▶ **DIRECTIONS**
Among the entries, which lines carry the string "long"? Copy every one.

= Beginning of Section =

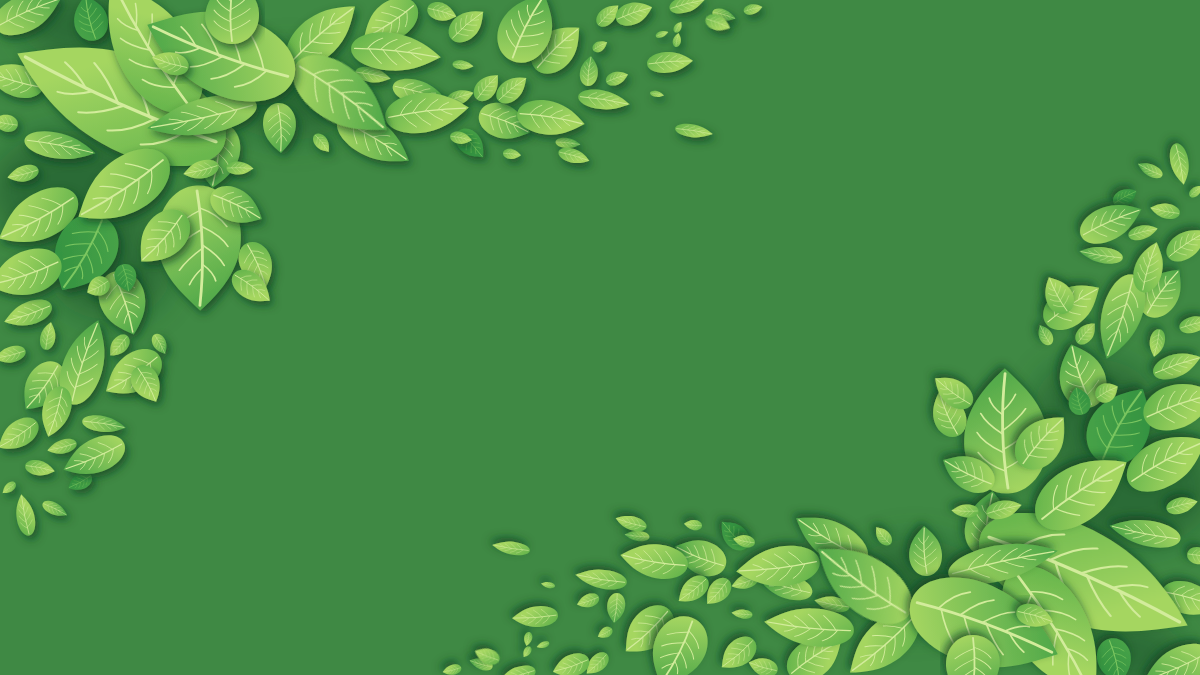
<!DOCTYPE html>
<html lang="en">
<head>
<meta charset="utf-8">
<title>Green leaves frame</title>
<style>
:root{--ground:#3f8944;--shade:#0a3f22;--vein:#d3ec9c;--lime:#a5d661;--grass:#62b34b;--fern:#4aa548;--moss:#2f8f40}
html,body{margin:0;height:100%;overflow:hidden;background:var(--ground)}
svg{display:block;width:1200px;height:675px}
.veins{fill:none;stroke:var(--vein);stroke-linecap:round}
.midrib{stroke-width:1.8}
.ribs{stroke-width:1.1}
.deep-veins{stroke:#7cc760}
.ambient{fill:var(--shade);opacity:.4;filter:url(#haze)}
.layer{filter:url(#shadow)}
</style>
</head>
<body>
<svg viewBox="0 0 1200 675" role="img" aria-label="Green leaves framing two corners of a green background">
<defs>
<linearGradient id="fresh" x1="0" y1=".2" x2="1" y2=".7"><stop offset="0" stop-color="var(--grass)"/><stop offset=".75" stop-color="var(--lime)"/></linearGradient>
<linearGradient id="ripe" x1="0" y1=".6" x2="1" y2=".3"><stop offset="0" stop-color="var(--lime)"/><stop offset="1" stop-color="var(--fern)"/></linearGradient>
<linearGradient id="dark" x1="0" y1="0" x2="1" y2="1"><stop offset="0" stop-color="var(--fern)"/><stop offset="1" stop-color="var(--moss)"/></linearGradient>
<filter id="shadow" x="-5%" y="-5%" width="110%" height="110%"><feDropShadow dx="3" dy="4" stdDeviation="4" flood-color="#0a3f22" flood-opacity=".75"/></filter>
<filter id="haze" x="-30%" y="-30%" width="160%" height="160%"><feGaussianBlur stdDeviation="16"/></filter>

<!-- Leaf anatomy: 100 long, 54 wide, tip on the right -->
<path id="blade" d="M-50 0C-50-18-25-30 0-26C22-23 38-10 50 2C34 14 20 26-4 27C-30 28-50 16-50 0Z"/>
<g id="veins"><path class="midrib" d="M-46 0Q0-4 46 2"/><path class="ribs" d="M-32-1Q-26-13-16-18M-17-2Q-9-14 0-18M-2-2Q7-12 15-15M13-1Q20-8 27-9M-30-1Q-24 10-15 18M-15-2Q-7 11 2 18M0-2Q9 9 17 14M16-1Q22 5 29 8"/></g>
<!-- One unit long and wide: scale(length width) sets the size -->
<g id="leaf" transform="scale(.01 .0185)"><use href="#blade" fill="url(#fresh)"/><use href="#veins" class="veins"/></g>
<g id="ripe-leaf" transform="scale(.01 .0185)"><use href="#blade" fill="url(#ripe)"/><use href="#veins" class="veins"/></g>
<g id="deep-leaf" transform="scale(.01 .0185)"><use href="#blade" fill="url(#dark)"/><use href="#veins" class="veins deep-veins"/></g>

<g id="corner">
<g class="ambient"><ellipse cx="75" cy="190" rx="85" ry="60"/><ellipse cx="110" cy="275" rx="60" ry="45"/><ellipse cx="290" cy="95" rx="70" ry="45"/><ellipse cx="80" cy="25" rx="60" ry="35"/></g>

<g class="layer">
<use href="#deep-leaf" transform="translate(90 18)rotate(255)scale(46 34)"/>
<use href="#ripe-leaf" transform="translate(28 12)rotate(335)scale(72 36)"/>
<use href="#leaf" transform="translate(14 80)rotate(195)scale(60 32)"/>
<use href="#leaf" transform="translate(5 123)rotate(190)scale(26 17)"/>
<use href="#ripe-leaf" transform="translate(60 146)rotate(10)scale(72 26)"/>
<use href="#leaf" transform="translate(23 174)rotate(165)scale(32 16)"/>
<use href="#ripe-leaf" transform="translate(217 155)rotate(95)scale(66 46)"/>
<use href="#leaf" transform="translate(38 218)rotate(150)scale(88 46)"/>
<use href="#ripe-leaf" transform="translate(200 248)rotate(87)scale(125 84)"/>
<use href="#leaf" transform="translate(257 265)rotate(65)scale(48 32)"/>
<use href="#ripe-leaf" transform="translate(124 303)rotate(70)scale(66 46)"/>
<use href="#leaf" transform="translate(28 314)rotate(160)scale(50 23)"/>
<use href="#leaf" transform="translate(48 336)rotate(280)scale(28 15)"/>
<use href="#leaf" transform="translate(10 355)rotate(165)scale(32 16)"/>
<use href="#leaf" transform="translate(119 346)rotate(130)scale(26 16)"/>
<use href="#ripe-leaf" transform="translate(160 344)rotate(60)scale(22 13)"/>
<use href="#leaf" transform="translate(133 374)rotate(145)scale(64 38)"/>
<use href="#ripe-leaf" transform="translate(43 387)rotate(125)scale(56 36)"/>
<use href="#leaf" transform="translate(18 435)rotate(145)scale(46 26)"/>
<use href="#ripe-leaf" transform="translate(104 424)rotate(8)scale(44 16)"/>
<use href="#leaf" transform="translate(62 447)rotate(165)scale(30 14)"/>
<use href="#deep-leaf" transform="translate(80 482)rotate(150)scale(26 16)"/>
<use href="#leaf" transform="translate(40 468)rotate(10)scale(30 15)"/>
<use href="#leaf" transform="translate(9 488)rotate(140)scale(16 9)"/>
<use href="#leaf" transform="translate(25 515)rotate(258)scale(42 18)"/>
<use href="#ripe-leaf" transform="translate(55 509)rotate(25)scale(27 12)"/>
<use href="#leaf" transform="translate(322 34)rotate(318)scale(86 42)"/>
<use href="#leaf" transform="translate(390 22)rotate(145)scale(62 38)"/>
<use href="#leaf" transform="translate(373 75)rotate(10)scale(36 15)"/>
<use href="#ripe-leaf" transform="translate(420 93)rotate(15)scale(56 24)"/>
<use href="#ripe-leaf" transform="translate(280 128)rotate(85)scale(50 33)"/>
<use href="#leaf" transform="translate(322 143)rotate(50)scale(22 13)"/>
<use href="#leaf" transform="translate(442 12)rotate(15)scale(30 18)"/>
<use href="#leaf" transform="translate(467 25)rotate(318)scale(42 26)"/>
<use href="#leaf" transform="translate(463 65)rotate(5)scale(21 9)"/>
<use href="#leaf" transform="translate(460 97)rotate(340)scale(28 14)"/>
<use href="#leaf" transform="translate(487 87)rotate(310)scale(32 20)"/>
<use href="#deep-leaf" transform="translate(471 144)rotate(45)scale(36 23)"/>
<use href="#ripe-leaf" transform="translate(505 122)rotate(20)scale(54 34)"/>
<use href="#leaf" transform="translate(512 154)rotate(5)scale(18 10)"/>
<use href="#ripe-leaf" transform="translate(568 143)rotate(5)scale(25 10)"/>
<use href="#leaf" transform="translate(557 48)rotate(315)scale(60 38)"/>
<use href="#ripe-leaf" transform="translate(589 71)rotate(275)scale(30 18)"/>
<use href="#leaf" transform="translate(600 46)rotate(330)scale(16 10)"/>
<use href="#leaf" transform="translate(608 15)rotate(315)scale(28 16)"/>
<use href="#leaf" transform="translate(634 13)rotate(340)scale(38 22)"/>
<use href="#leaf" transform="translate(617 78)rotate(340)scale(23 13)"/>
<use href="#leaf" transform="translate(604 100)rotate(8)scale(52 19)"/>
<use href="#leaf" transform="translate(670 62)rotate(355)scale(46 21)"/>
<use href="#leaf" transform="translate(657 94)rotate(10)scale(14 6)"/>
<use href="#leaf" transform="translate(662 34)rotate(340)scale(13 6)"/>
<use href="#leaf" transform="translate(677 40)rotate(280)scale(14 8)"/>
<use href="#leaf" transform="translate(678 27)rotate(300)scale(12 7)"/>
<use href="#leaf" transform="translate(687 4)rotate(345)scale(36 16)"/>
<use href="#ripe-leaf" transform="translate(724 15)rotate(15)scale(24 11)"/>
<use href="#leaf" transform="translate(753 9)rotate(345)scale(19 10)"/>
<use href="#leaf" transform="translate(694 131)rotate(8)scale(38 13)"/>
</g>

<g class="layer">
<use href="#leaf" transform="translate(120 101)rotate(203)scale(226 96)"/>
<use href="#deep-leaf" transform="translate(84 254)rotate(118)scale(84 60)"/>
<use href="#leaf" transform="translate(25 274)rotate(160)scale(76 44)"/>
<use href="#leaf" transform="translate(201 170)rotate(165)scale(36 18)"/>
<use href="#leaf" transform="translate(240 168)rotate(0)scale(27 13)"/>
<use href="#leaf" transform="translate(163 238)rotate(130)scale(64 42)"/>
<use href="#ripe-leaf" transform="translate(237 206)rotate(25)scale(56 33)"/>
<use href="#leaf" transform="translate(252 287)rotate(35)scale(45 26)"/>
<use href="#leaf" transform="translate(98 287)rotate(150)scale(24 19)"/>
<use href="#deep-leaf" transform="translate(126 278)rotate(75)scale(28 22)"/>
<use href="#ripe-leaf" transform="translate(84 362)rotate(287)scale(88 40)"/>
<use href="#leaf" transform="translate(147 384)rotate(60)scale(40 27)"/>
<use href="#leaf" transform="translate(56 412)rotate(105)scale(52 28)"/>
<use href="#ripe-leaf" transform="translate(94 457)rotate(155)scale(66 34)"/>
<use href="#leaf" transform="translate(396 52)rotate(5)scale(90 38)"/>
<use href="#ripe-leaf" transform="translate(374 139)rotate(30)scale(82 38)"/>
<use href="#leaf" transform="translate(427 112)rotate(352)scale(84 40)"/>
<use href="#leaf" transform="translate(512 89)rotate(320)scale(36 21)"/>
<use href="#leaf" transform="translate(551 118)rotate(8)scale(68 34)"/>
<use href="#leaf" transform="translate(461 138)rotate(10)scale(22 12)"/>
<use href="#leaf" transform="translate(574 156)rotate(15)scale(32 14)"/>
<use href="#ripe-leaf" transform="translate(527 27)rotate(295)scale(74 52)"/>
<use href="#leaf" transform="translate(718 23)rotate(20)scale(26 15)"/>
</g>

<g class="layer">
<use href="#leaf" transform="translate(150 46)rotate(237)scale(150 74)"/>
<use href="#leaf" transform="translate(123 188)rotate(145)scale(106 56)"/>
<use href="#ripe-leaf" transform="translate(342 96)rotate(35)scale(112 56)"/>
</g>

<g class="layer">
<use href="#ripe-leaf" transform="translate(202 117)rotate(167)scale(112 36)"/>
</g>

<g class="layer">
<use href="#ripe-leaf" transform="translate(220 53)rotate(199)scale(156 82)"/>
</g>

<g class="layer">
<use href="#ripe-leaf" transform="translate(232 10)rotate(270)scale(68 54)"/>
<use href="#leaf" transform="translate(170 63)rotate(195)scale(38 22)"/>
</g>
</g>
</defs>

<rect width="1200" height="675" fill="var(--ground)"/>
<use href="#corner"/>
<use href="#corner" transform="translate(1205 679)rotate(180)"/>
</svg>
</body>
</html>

= End of Section =

▶ **YOUR SOLUTION**
<!-- Leaf anatomy: 100 long, 54 wide, tip on the right -->
<!-- One unit long and wide: scale(length width) sets the size -->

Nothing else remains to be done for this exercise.